An open letter to those with the power to speak for our young people and incite change.
I am writing to ask for your help in protecting the education of our young people.
The National Audit Office predicts a real-terms funding reduction of 8% per-pupil when comparing 2014-15 and 2019-20, as a result of what will essentially be flat funding. Schools will need to find £3 billion in savings to counteract this cost pressure, which will prove to be a huge task and undoubtedly lead to compromises that affect the quality of education provision.
I do not want the leaders who are there to inspire and oversee the education of my child having to decide which teaching assistants they can no longer afford to keep. Teaching assistants who have looked after my five year old when she has felt poorly, providing the pastoral care necessary to guide children through the bigger picture of their day and enabling the teacher to fulfil their role.
I do not want time that could be spent developing services for our children being spent wondering just how many more children can be taught in one classroom by one teacher, in a space not fit to accommodate yet more pupils. Spend by schools on teaching staff fell from 56% to 51% of total spend between 2011 and 2015; surely this cannot continue to fall while simultaneously providing educational excellence everywhere?
I do not want the extra-curricular activities that enrich and bring happiness to my child’s day to be a thing of the past.

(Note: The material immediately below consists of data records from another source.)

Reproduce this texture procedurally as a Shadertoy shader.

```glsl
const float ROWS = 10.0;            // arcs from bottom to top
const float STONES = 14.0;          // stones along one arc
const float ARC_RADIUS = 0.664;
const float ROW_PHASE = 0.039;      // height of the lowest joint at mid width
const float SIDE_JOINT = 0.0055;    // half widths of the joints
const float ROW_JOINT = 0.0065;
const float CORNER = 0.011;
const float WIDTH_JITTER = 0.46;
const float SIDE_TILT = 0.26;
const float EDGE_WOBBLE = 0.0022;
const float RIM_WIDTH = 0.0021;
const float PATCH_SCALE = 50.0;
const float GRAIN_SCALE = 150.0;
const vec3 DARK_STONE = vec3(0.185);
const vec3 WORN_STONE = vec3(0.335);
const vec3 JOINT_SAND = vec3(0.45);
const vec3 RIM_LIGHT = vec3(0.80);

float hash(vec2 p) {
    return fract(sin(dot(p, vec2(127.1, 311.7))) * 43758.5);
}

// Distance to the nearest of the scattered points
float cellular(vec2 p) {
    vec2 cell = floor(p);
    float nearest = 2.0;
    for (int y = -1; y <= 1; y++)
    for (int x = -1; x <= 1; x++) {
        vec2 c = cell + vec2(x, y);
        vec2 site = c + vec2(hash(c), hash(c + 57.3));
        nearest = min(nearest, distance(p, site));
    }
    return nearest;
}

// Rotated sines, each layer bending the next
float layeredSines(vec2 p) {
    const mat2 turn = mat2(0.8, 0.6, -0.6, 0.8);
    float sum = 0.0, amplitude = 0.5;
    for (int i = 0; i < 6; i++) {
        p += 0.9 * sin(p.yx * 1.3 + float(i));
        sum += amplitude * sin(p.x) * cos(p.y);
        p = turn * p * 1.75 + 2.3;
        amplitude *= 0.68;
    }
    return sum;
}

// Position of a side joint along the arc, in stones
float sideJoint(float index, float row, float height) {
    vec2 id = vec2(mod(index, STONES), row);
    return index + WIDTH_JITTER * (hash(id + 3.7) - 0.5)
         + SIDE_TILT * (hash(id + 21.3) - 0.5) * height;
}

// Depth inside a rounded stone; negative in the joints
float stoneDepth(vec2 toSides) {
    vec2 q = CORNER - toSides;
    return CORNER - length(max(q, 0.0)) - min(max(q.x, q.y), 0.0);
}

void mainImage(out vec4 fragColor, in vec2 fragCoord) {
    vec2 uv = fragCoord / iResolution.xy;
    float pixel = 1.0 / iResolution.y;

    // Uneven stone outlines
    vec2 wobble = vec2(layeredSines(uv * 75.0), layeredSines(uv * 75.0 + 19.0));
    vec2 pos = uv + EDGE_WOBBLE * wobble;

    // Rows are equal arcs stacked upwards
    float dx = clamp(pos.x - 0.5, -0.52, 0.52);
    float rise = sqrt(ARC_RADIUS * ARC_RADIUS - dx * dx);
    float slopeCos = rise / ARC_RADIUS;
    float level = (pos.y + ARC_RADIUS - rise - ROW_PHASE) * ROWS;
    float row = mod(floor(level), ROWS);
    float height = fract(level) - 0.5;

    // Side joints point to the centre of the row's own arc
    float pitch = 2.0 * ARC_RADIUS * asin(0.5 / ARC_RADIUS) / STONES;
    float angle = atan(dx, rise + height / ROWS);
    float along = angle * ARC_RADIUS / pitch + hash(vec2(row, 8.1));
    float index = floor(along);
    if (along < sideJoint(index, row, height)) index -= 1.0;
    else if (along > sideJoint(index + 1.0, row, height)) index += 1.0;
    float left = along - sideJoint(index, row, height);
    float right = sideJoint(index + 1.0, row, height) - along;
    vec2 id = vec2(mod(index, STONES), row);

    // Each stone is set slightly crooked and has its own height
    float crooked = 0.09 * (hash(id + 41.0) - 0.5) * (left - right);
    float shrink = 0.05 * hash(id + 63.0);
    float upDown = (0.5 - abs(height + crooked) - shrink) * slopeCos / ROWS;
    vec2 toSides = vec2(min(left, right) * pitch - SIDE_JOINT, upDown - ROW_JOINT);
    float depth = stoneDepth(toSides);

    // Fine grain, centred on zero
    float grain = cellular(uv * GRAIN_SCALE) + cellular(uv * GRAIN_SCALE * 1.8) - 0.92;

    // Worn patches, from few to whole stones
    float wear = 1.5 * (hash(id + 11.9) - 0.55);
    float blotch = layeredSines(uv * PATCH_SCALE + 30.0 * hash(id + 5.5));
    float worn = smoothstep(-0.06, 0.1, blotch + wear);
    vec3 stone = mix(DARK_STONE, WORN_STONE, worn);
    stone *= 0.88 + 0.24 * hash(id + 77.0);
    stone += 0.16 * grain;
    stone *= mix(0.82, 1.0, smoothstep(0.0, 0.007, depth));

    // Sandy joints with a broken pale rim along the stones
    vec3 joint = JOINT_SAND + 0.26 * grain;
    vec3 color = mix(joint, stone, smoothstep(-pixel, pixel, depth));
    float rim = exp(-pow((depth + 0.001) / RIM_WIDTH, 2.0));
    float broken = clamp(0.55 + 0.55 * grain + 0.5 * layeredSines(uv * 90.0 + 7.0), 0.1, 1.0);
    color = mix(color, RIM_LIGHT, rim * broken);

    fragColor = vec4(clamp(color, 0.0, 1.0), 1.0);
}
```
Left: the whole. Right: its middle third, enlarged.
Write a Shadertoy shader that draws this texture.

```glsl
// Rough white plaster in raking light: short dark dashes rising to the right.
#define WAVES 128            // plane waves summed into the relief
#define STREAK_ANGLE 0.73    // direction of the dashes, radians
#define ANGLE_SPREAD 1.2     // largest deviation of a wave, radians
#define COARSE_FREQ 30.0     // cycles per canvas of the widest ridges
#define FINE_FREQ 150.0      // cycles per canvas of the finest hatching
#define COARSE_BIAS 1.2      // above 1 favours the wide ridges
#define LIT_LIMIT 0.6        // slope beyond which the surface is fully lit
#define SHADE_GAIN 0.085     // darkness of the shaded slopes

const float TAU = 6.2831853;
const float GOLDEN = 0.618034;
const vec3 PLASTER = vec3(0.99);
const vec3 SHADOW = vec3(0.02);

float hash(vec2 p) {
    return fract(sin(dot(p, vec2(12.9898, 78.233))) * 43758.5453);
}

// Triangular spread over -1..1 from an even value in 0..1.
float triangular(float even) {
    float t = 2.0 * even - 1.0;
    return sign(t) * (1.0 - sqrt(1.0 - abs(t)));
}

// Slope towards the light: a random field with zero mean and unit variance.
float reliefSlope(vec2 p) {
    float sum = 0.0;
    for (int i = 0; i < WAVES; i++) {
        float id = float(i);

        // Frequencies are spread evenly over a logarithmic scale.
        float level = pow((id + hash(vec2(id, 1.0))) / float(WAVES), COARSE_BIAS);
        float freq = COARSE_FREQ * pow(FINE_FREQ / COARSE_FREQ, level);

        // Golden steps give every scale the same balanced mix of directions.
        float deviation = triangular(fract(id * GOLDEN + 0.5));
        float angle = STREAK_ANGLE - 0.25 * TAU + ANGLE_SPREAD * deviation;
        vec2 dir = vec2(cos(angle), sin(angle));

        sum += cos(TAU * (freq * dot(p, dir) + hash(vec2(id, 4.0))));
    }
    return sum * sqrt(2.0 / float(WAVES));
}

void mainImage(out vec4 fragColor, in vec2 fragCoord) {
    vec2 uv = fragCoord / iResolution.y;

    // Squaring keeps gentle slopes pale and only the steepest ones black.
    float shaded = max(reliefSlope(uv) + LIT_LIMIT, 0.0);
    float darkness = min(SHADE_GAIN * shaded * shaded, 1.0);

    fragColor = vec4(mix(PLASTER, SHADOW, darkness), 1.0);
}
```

Activities that help to make school a positive place to be in the minds of our children. Activities that help them bond with others, push them outside their comfort zone, help to keep them healthy, and build their confidence.
I do not want there to be fewer GCSE and A-Level options available to my child when she is in secondary school. Our young people deserve the opportunity to pursue a variety of subjects, specific to their individual interests and strengths. We are not all the same and our different passions should have the opportunity to grow, bringing diversity to the communities we live in.
I do want inspirational people to have the capacity and continued want to ensure young people have the opportunities they deserve. A love of learning will stay with our children. I do not want the best teachers with the most passion and ability to instil this to leave; tired and exasperated with an ever squeezed system.
There is not an unlimited availability of money. But if anything is worth spending money on it is the education of future generations. They will grow to be the adults who look after us when we are sick, write the books we love, build the houses we live in, and hopefully do a better job of tackling wider issues than many people are currently managing.
This is not simply an issue for parents, or children, or government. This is an issue for everyone; we will all be affected by the quality of education provided to young people. It is their welfare, happiness, achievements, and tenacity that will shape the future.
I, as a voter and someone who cares about the future, am asking you to please use your position to be the voice of all those you represent to ensure we are not victims of statements that are not transparent in painting the entire picture. ‘Funding remaining the same’ is not good enough in the face of growth to the system, rising costs, and charges introduced by the government.
I will continue to use my voice to speak for those too young to fully articulate their wants for the future.
I hope you do the same.